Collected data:
------------------------
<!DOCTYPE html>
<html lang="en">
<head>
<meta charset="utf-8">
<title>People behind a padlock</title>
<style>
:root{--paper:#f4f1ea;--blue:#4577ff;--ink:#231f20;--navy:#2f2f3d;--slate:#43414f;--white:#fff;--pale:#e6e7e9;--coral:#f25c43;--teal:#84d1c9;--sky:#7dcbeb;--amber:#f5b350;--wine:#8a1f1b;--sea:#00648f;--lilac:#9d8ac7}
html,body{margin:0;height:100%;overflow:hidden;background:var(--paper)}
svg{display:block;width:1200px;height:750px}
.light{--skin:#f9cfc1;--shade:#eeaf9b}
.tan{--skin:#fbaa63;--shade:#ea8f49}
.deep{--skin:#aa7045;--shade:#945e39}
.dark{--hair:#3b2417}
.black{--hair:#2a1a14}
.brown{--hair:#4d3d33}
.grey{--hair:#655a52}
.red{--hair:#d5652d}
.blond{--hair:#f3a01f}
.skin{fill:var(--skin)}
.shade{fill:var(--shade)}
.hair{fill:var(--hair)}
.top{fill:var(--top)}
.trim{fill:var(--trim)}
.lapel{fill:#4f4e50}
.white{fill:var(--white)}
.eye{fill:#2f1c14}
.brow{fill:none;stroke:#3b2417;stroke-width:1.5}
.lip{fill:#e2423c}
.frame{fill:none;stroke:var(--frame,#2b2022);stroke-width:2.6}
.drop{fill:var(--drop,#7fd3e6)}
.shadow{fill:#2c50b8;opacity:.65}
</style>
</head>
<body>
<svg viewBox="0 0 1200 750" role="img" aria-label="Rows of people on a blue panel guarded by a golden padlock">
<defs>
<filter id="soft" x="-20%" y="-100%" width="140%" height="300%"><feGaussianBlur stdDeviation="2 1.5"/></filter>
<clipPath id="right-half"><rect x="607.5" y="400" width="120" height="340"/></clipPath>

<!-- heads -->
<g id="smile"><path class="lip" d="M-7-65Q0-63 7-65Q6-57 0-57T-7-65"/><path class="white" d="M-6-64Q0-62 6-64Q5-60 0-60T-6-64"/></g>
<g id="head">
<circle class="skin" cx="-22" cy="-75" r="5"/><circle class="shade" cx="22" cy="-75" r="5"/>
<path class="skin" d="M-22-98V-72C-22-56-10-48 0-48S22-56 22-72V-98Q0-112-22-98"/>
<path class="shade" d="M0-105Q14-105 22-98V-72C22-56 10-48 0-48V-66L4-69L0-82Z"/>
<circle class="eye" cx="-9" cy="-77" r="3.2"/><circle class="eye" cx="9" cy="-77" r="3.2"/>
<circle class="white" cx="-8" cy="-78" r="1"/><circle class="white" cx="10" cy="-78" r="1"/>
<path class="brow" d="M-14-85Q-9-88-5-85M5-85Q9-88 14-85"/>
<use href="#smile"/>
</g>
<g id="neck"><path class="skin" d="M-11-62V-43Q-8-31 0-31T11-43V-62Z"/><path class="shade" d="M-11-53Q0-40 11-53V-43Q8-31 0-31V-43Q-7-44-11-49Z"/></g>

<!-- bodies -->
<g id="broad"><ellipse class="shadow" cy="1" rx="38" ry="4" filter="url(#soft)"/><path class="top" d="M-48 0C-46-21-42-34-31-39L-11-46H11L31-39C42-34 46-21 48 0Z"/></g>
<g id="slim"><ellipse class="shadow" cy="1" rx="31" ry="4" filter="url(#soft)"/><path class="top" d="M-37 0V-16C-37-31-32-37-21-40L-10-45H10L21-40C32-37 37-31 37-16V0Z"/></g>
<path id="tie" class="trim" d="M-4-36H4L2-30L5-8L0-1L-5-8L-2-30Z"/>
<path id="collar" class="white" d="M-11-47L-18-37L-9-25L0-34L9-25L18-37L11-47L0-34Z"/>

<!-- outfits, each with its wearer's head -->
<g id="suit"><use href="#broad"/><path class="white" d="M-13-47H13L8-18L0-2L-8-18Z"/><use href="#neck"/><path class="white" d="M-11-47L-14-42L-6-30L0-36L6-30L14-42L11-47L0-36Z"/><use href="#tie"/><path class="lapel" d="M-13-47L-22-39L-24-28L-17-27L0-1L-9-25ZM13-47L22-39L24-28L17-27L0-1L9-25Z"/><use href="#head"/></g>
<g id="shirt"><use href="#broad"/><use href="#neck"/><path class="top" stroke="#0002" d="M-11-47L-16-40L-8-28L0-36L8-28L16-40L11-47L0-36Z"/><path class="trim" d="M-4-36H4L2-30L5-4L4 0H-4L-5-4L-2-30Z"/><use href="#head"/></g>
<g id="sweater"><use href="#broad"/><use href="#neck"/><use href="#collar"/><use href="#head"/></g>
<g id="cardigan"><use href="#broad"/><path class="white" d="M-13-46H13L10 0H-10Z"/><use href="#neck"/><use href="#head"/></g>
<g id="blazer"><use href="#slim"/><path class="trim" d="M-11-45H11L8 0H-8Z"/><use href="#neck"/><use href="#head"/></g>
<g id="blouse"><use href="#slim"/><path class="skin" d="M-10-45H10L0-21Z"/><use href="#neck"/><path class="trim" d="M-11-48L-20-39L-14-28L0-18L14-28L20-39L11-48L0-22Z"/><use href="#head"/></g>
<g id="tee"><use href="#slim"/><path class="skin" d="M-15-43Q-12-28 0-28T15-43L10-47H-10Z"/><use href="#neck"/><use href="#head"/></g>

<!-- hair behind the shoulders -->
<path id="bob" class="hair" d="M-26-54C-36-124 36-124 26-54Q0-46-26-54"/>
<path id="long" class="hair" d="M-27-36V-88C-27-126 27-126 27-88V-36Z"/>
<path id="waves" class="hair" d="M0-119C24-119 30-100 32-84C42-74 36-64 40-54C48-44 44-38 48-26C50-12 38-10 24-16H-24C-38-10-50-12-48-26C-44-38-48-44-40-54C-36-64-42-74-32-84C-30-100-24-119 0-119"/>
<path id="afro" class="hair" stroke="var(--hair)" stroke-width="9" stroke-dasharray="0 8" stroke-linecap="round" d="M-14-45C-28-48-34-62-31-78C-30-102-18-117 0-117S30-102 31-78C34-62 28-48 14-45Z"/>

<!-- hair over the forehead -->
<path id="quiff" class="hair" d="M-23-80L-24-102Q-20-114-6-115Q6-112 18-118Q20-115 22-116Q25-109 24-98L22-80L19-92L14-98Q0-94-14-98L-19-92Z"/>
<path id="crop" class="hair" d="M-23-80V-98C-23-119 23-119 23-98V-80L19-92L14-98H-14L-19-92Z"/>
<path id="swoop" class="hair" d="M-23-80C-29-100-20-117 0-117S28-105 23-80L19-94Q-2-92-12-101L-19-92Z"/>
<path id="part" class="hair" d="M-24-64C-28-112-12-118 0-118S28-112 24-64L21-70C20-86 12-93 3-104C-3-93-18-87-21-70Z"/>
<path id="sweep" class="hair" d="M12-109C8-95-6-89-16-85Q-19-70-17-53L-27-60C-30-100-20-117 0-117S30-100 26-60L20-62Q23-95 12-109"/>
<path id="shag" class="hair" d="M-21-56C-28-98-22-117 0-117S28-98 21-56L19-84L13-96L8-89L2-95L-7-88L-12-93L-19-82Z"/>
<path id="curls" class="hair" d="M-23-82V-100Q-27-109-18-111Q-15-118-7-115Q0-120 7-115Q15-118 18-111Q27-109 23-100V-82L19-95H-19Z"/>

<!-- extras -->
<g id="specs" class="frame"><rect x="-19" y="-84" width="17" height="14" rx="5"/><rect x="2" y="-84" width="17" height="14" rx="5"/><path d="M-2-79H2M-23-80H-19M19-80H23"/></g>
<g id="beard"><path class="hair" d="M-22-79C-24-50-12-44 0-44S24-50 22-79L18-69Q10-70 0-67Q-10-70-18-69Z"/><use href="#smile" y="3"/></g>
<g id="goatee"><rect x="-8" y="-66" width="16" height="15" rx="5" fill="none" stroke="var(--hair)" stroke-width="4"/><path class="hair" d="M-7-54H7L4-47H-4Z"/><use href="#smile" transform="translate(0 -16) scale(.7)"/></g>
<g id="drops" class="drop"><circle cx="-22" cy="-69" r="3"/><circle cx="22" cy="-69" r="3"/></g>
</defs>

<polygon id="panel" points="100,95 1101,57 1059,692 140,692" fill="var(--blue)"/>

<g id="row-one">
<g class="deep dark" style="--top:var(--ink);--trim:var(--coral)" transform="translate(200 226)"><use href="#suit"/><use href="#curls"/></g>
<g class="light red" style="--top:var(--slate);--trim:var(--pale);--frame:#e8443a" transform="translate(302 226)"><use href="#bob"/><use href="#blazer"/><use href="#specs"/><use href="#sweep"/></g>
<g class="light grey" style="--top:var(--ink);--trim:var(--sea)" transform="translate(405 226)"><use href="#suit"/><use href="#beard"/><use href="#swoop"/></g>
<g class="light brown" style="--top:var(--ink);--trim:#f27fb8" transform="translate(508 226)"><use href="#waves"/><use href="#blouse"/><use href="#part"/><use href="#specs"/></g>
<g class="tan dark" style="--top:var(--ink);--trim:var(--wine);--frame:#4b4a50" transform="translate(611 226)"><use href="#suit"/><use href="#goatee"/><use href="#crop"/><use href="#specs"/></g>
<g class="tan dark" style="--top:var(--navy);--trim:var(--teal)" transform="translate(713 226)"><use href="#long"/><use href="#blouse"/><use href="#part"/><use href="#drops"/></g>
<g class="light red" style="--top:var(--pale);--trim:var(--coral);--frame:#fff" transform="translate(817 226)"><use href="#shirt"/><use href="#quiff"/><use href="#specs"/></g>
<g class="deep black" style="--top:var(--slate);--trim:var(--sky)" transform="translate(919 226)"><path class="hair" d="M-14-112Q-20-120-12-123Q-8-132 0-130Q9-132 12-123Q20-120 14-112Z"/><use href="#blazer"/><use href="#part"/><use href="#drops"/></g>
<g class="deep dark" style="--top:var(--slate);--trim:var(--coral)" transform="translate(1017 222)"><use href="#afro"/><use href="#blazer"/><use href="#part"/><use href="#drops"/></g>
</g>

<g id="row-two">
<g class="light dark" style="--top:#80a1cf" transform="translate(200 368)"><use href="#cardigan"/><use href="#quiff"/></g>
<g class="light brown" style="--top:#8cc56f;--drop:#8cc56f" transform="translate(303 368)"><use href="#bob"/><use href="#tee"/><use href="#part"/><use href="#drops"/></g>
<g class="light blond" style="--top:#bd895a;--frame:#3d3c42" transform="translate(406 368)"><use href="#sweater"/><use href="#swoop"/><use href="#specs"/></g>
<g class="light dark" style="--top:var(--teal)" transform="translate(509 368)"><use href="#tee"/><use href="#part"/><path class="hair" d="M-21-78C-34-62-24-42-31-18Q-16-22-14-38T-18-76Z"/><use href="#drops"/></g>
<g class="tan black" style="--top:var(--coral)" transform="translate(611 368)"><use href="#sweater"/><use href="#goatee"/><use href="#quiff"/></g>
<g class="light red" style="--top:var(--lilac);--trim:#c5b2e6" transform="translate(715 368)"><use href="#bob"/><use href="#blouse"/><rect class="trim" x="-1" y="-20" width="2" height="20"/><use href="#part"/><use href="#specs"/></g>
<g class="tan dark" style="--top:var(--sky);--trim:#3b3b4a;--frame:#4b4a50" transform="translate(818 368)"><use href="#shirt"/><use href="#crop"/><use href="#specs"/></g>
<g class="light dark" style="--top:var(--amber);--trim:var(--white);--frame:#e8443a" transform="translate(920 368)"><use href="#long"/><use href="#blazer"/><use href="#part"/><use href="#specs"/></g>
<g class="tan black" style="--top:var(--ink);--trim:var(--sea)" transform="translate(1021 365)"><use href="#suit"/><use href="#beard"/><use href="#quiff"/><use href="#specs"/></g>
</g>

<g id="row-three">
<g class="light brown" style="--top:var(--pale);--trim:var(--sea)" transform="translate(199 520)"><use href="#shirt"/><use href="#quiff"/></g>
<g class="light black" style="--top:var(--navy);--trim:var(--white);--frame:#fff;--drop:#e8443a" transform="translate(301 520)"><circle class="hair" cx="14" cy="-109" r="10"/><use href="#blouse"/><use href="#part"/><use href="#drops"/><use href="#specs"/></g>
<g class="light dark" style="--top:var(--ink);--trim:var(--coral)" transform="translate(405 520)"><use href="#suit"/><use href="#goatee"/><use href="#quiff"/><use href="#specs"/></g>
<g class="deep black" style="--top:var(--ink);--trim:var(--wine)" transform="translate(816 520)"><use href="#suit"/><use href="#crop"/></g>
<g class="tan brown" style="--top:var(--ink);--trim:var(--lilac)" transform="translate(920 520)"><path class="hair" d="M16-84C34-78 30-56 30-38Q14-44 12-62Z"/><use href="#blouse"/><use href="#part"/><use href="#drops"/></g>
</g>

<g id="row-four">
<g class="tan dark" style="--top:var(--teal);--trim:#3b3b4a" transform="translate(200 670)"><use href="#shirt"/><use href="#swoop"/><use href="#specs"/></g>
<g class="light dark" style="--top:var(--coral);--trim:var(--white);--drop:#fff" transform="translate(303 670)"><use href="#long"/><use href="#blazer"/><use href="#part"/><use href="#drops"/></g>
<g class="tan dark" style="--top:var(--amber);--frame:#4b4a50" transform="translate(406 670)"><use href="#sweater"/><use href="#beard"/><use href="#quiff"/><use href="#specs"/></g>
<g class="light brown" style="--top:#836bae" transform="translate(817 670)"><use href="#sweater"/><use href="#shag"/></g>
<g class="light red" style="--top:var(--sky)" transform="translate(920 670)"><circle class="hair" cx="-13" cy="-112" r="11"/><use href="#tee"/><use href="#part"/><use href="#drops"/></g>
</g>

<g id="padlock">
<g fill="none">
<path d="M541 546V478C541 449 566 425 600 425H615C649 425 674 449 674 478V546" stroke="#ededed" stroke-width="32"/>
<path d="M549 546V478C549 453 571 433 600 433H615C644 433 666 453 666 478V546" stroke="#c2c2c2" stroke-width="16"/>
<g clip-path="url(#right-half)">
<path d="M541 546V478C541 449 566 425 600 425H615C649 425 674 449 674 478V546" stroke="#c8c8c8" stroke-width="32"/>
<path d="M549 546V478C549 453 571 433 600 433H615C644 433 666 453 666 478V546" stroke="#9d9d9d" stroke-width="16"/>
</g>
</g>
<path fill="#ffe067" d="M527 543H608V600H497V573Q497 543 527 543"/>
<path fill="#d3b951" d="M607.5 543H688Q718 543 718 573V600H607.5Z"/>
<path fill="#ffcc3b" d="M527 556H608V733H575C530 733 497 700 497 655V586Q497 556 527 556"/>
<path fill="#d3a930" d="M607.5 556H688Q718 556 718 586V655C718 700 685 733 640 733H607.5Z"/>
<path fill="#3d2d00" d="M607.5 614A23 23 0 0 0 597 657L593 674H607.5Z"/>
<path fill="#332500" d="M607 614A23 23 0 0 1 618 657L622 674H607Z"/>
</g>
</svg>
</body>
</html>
------------------------
■ **What is being asked**
Identify each line in the entries with the word "stroke" and copy it.

■ **Output**
.brow{fill:none;stroke:#3b2417;stroke-width:1.5}
.frame{fill:none;stroke:var(--frame,#2b2022);stroke-width:2.6}
<g id="shirt"><use href="#broad"/><use href="#neck"/><path class="top" stroke="#0002" d="M-11-47L-16-40L-8-28L0-36L8-28L16-40L11-47L0-36Z"/><path class="trim" d="M-4-36H4L2-30L5-4L4 0H-4L-5-4L-2-30Z"/><use href="#head"/></g>
<path id="afro" class="hair" stroke="var(--hair)" stroke-width="9" stroke-dasharray="0 8" stroke-linecap="round" d="M-14-45C-28-48-34-62-31-78C-30-102-18-117 0-117S30-102 31-78C34-62 28-48 14-45Z"/>
<g id="goatee"><rect x="-8" y="-66" width="16" height="15" rx="5" fill="none" stroke="var(--hair)" stroke-width="4"/><path class="hair" d="M-7-54H7L4-47H-4Z"/><use href="#smile" transform="translate(0 -16) scale(.7)"/></g>
<path d="M541 546V478C541 449 566 425 600 425H615C649 425 674 449 674 478V546" stroke="#ededed" stroke-width="32"/>
<path d="M549 546V478C549 453 571 433 600 433H615C644 433 666 453 666 478V546" stroke="#c2c2c2" stroke-width="16"/>
<path d="M541 546V478C541 449 566 425 600 425H615C649 425 674 449 674 478V546" stroke="#c8c8c8" stroke-width="32"/>
<path d="M549 546V478C549 453 571 433 600 433H615C644 433 666 453 666 478V546" stroke="#9d9d9d" stroke-width="16"/>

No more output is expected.